======== Given entries

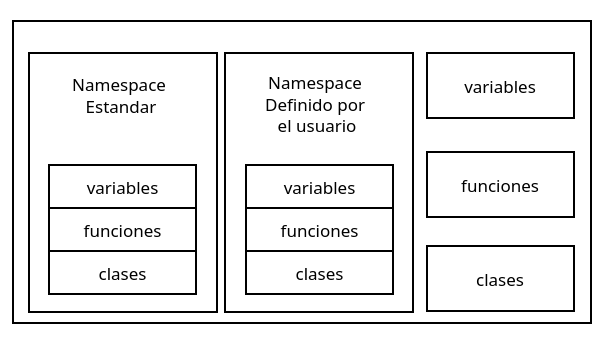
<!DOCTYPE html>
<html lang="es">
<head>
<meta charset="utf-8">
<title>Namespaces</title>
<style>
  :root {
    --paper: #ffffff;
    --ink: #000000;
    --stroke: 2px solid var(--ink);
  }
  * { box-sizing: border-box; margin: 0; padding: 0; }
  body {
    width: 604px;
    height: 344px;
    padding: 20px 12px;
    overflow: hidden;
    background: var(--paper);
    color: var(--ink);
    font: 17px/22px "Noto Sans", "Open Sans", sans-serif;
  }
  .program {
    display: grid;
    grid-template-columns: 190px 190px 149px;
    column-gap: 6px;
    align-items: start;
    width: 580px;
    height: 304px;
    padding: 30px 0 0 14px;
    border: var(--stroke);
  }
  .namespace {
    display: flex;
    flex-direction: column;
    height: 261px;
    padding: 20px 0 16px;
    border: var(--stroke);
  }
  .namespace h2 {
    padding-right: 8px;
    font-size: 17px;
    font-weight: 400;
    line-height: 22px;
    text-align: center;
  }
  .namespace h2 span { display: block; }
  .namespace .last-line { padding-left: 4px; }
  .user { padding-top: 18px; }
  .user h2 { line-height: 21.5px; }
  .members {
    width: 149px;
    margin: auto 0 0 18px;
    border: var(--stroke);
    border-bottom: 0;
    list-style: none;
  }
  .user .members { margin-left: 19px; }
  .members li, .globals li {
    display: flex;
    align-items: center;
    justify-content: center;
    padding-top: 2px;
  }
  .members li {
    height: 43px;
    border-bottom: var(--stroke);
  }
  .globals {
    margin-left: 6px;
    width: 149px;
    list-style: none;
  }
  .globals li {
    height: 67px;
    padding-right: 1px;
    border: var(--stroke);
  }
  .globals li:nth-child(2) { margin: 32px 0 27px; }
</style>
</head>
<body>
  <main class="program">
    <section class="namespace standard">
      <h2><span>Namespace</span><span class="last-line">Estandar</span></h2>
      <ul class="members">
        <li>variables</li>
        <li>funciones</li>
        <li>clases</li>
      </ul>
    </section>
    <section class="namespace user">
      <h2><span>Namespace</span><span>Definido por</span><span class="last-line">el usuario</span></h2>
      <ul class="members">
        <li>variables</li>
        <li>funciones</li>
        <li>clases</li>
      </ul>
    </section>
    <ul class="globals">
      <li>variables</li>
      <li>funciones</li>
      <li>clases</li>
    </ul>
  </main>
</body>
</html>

================
======== Given entries

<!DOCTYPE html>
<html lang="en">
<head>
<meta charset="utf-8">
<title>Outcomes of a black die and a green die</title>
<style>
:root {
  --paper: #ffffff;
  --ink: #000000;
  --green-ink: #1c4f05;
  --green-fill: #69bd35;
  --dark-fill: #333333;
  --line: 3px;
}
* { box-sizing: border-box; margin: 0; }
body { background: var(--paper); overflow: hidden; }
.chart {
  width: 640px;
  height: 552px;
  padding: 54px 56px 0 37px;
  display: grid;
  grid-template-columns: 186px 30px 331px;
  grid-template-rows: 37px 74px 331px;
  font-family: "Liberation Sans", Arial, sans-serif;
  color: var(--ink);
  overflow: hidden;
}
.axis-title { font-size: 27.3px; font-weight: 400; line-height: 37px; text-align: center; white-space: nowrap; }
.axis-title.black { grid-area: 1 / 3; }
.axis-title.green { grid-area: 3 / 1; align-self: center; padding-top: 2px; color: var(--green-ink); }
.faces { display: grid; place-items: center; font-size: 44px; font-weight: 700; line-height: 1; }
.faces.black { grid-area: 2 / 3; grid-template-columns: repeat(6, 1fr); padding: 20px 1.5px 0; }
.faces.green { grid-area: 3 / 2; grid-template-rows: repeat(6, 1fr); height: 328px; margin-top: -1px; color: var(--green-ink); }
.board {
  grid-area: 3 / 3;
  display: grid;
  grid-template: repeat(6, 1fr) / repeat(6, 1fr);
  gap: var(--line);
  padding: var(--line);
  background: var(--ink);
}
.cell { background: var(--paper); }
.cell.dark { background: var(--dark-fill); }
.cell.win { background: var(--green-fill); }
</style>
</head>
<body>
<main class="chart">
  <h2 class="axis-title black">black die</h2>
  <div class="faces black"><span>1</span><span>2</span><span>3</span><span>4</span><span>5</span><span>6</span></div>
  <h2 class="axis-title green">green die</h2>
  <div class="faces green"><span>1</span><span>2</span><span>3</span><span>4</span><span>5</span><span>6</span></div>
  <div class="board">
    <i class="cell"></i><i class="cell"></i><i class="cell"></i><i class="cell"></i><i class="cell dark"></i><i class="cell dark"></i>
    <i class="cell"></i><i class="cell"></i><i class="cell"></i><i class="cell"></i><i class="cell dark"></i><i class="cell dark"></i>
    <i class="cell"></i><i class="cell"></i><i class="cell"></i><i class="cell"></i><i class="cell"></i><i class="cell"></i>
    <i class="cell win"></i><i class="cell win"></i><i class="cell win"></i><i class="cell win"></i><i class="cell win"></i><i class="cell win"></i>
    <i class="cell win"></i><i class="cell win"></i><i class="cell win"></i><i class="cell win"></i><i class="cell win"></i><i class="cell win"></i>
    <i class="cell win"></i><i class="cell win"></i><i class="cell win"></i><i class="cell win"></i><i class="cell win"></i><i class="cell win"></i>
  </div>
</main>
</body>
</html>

================
======== Given entries

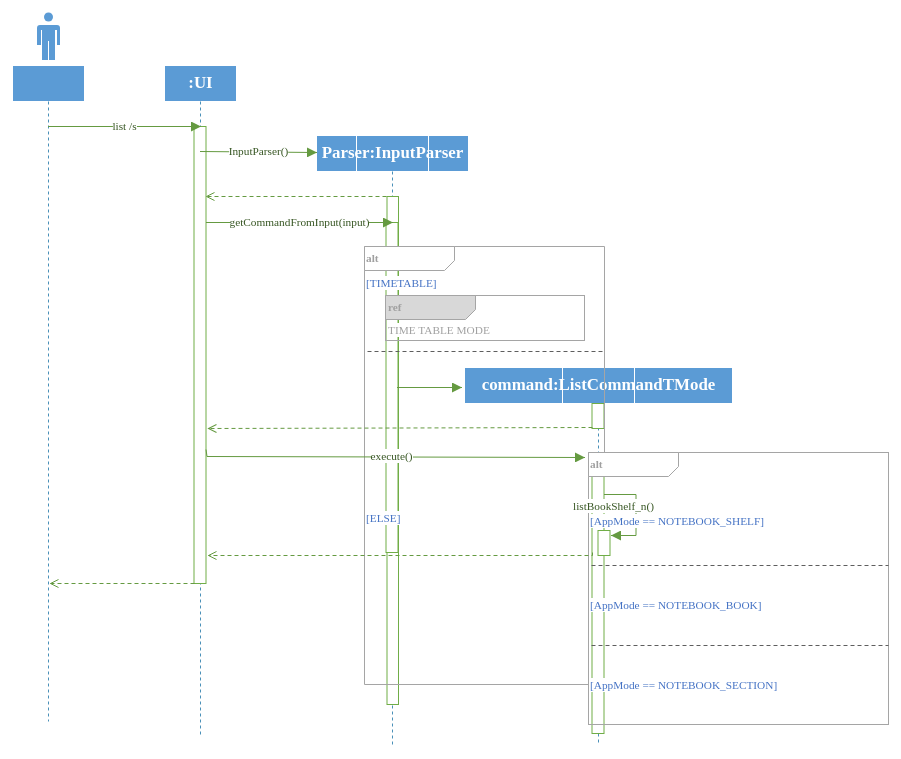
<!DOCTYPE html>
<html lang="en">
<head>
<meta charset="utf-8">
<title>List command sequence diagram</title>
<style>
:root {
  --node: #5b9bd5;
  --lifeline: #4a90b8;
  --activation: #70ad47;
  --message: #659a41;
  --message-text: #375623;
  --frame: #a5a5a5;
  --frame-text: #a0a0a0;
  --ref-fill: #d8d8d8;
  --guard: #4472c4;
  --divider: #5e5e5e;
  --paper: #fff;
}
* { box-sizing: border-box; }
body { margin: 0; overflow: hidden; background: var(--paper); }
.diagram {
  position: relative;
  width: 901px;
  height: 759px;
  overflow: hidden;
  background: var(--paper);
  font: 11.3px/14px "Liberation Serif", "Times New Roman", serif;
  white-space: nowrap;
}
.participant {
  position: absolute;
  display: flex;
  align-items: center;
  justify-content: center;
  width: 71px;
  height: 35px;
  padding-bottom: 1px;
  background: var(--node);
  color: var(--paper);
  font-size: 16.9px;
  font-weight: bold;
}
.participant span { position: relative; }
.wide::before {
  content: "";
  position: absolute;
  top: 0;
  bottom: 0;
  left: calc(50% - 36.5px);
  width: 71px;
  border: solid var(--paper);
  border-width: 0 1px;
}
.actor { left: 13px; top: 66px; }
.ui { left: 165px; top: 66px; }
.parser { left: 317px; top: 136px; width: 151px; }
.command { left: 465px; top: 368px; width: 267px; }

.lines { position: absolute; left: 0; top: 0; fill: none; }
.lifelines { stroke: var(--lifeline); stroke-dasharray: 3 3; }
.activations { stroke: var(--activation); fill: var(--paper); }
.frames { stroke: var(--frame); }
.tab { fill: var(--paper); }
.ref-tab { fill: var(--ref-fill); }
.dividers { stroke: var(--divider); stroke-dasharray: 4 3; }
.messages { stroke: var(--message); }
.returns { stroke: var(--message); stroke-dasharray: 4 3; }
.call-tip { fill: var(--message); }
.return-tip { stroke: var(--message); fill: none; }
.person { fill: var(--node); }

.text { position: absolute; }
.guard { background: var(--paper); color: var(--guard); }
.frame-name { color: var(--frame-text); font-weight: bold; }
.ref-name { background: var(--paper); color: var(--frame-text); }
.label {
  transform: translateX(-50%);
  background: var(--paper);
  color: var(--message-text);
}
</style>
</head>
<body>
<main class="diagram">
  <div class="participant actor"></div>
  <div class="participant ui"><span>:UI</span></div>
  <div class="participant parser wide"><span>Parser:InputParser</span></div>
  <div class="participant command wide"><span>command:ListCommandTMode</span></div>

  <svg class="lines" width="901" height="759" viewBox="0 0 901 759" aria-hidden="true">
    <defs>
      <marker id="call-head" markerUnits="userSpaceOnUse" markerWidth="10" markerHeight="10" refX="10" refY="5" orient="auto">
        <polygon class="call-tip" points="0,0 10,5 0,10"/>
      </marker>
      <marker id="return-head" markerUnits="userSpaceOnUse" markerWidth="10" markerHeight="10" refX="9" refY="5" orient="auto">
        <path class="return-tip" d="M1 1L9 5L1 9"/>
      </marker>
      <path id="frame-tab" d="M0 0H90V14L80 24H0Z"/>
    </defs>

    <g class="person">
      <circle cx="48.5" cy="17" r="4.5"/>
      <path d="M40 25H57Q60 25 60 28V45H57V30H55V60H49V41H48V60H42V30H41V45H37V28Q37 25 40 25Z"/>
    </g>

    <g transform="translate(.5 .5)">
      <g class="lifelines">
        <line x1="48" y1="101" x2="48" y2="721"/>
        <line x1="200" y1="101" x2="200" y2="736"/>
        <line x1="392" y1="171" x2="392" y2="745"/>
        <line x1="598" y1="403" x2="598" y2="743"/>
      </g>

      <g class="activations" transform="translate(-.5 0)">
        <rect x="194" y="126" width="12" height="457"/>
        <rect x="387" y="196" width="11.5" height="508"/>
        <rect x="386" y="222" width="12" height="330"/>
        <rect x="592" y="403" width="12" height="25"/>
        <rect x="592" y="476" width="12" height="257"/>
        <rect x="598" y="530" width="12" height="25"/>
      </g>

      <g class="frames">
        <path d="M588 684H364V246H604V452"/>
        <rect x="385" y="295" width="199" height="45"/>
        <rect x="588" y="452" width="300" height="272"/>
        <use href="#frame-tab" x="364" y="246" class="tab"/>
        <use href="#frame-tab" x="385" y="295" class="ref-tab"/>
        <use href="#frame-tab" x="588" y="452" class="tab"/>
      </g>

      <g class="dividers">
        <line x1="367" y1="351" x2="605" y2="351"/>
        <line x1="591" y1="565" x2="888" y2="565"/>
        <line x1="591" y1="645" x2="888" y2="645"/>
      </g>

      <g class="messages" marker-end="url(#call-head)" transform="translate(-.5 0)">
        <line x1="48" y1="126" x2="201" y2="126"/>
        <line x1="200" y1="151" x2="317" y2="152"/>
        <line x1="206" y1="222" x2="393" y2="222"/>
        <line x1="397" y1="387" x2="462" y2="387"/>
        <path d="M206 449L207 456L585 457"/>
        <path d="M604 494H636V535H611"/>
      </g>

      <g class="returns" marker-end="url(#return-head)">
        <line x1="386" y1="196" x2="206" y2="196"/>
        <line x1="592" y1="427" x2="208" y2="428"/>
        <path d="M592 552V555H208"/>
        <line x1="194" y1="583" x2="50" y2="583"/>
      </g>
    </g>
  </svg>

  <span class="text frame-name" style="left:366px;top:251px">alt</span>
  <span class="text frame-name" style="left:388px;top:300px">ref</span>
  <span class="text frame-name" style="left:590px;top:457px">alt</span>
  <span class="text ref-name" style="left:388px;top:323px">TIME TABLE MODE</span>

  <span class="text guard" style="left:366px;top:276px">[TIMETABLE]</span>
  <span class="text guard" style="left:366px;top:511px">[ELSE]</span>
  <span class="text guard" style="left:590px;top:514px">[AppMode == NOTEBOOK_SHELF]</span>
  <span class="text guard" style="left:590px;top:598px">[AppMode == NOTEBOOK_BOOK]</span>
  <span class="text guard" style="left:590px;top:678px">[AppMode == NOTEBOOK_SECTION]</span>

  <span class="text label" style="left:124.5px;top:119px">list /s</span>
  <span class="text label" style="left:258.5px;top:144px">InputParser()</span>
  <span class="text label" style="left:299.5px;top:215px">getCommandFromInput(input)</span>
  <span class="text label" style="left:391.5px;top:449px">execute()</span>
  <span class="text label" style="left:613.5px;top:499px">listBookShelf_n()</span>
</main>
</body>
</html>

================

*Goal of the exercise:* Show every line above in which the word "border" occurs.

*Solved problem:*
  * { box-sizing: border-box; margin: 0; padding: 0; }
    border: var(--stroke);
    border: var(--stroke);
    border: var(--stroke);
    border-bottom: 0;
    border-bottom: var(--stroke);
    border: var(--stroke);
* { box-sizing: border-box; margin: 0; }
* { box-sizing: border-box; }
  border: solid var(--paper);
  border-width: 0 1px;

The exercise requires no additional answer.